Pity the poor Climategaters. The staid were played. Gentlepersons were violated. And the billion-dollar global warming science complex can't compete with spunky skeptics.
Those are some of the complaints registered in newly disclosed emails among members of the National Academy of Sciences, whose messages were mysteriously made public last week via the Washington Times. Some call it Climategate II; Whinergate is more apropos.
Among their electronically-sent lamentations:
• "Most of our colleagues don't seem to grasp that we're not in a gentlepersons' debate, we're in a street fight against well-funded, merciless enemies who play by entirely different rules," said Paul "Nostradamus" Ehrlich, a Stanford University biologist.
• "This was an outpouring of angry frustration on the part of normally very staid scientists who said, 'God, can't we have a civil dialogue here and discuss the truth without spinning everything,'" said Stephen H. Schneider, a Stanford professor and senior fellow at the Woods Institute for the Environment.
• "They're not going to win short-term battles playing the game against big-monied interests because they can't beat them," Schneider, in a phone interview, talking about alleged competition with energy company funding of skeptics.
Wow -- Schneider, who in a November interview with the New Republic announced, "I am an activist," claims that he spurns spin. Just check the rest of his rhetoric from a few months ago:
• "The models have done really well on temperature over a long time period so we trust that."
• "The IPCC says, 'One to five degrees warming [by 2100]' for example. That is an expert judgment; it's subjective, but built on objective modeling and data."
• "I don't have aggregate dollars as my moral principle -- I look at who's responsible."
Yes, the models were so good they missed the non-warming of the last 15 years -- probably thanks to the Climategaters' unassailable data. And like most alarmists who speak from the global warming script, Schneider looks only at opponents' aggregate cash while linking it to their immoral stands against "science." Meanwhile we are to believe his objective team of activists is untainted by the many more billions of dollars that flow to their research institutes and eco-minded nonprofits.
And undoubtedly it was principled, trustworthy, objective modeling and data that informed Schneider's most recent (November) book: Science as a Contact Sport.
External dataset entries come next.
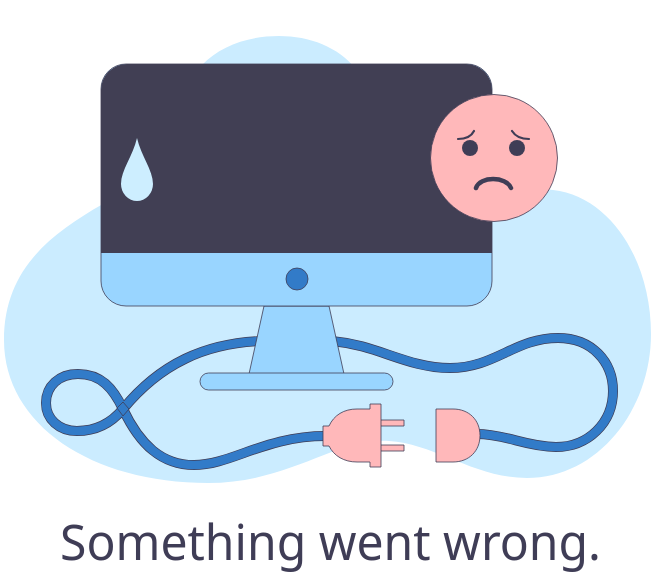
<!DOCTYPE html>
<html lang="en">
<head>
<meta charset="utf-8">
<title>Something went wrong.</title>
<style>
:root {
  --page: #ffffff;
  --cloud: #cbecff;
  --ink: #3f3d56;
  --screen: #413f54;
  --frame: #99d5ff;
  --cable: #327bc8;
  --pink: #ffb8ba;
  --drop: #cdeeff;
}
html, body { margin: 0; background: var(--page); overflow: hidden; }
.error-page { position: relative; width: 655px; height: 588px; overflow: hidden; }
.illustration { position: absolute; left: 0; top: 0; display: block; }
.cloud { fill: var(--cloud); }
.outlined { stroke: var(--ink); stroke-width: 0.8; stroke-linejoin: round; }
.frame { fill: var(--frame); }
.screen { fill: var(--screen); }
.button { fill: var(--cable); }
.pink { fill: var(--pink); }
.drop { fill: var(--drop); }
.cable-edge { fill: none; stroke: var(--ink); stroke-width: 10; }
.cable-core { fill: none; stroke: var(--cable); stroke-width: 8.6; }
.eye { fill: var(--ink); }
.brow { fill: none; stroke: var(--ink); stroke-width: 2.2; stroke-linecap: round; }
.mouth { fill: none; stroke: var(--ink); stroke-width: 4.5; stroke-linecap: round; }
.message { margin: 0; font: 500 50px "Noto Sans", "Open Sans", sans-serif; fill: var(--ink); }
</style>
</head>
<body>
<main class="error-page">
<svg class="illustration" width="655" height="588" viewBox="0 0 655 588" role="img" aria-label="Unplugged computer with a sad face. Something went wrong.">
  <defs>
    <path id="cable-left" d="M262 341C205 343 160 364 123 409C108 427 92 431 77 431C59 431 46 419 46 403C46 386 59 374 78 374C101 374 113 388 123 409C140 445 162 465 194 465C232 465 264 436 326 436"/>
    <path id="cable-right" d="M332 341C378 345 407 368 450 368C495 368 515 338 558 338C592 338 613 362 613 391C613 423 588 447 556 447C526 447 506 434 477 434"/>
  </defs>

  <path class="cloud" d="M202 65C220 46 248 36 279 36C310 36 338 47 356 69L492 200C512 193 535 188 553 190C612 197 651 262 651 334C651 410 598 478 527 478C474 478 436 444 389 441C335 438 290 483 208 483C92 483 4 425 4 340C4 270 50 234 103 204Z"/>

  <g class="cables">
    <use href="#cable-left" class="cable-edge"/>
    <use href="#cable-left" class="cable-core"/>
    <use href="#cable-right" class="cable-edge"/>
    <use href="#cable-right" class="cable-core"/>
    <path d="M117 408L123 402L129 409L123 416Z" class="button outlined"/>
  </g>

  <g class="monitor">
    <path class="frame outlined" d="M264 306H329L344 374H249Z"/>
    <rect class="frame outlined" x="200" y="373" width="193" height="17" rx="8.5"/>
    <rect class="frame outlined" x="101" y="64" width="391" height="242" rx="25"/>
    <path class="screen" d="M101 253V90A26 26 0 0 1 127 64H466A26 26 0 0 1 492 90V253Z"/>
    <circle class="button outlined" cx="297" cy="279" r="11"/>
    <path class="drop" d="M137 138C141 156 153 170 153 184A16 17 0 0 1 121 184C121 170 133 156 137 138Z"/>
  </g>

  <g class="sad-face">
    <circle class="pink outlined" cx="494" cy="158" r="63.5"/>
    <circle class="eye" cx="470" cy="148" r="8"/>
    <circle class="eye" cx="517" cy="148" r="8"/>
    <path class="brow" d="M458 139Q470 139 474 131M512 131Q517 139 529 139"/>
    <path class="mouth" d="M476 188C480 176 506 176 511 188"/>
  </g>

  <g class="plug">
    <path class="pink outlined" d="M380 420H404V426H380ZM380 445H404V451H380Z"/>
    <path class="pink outlined" d="M323 426H329C334 415 344 409 357 409H370V404H381V467H370V462H357C344 462 334 456 329 446H323Z"/>
    <path class="pink outlined" d="M436 409H453C469 409 480 420 480 435.500C480 451 469 462 453 462H436Z"/>
  </g>

  <text class="message" x="60" y="560" textLength="541" lengthAdjust="spacingAndGlyphs">Something went wrong.</text>
</svg>
</main>
</body>
</html>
As the inside jacket explains, "Schneider's efforts have helped bring about important measures to safeguard our planet, but there's still more to be done to get them implemented." That "S" on his chest doesn't represent his surname.
Schneider is so measured and balanced in his "sound science" advocacy, that in the new "Whinergate" emails he urges his NAS colleagues to admit Lawrence Livermore National Laboratory climate scientist Ben Santer to their exclusive society. "Can we please get that finally done next year!!" he doubly exclaimed.
You might recall the even-tempered Santer as the bloke from the original Climategate scandal that arose out of Britain's University of East Anglia, who told Climatic Research Unit director Phil Jones that he'd be tempted -- "very tempted" -- to "beat the crap out of" skeptical climatologist Pat Michaels. Santer, as lead author of the UN IPCC's 1995 second assessment report on the science, also admitted deleting statements that denied a human influence on climate change. This kind of behavior apparently has been established as common scientific procedure by "Contact Sport" practitioners -- better known as "The Fight Club" within the NAS.
No wonder why, as the Washington Times reported last week, this discredited bunch wants to punch back at skeptics. The Whinergate emails disclosed that one of their strategies of persuasion is to chip in and purchase a back-page ad in the New York Times that would challenge their critics. This presumably would get their mini-choir of fellow elitists singing from their hymnal -- but would totally miss the unconverted. Next up -- a double-page glossy spread in Audubon! And they wonder why their message isn't getting through.
Rock-solid science is built with a firm foundation of verifiable and repeatable tests, with trustworthy facts and figures as their sources. The Whinergate scientists employed fudged data and their personal agendas to belligerently promote a fabricated cause, amplified by their similarly unpopular anti-capitalist cohorts and ever-expanding government. Now they profess surprise at the growing resistance to their mission.
They still have not learned that all the money, media and muscle at their disposal have not produced sound science, or a victory. Tactics may provide a temporary advantage, but facts usually win, even though sometimes it takes a while.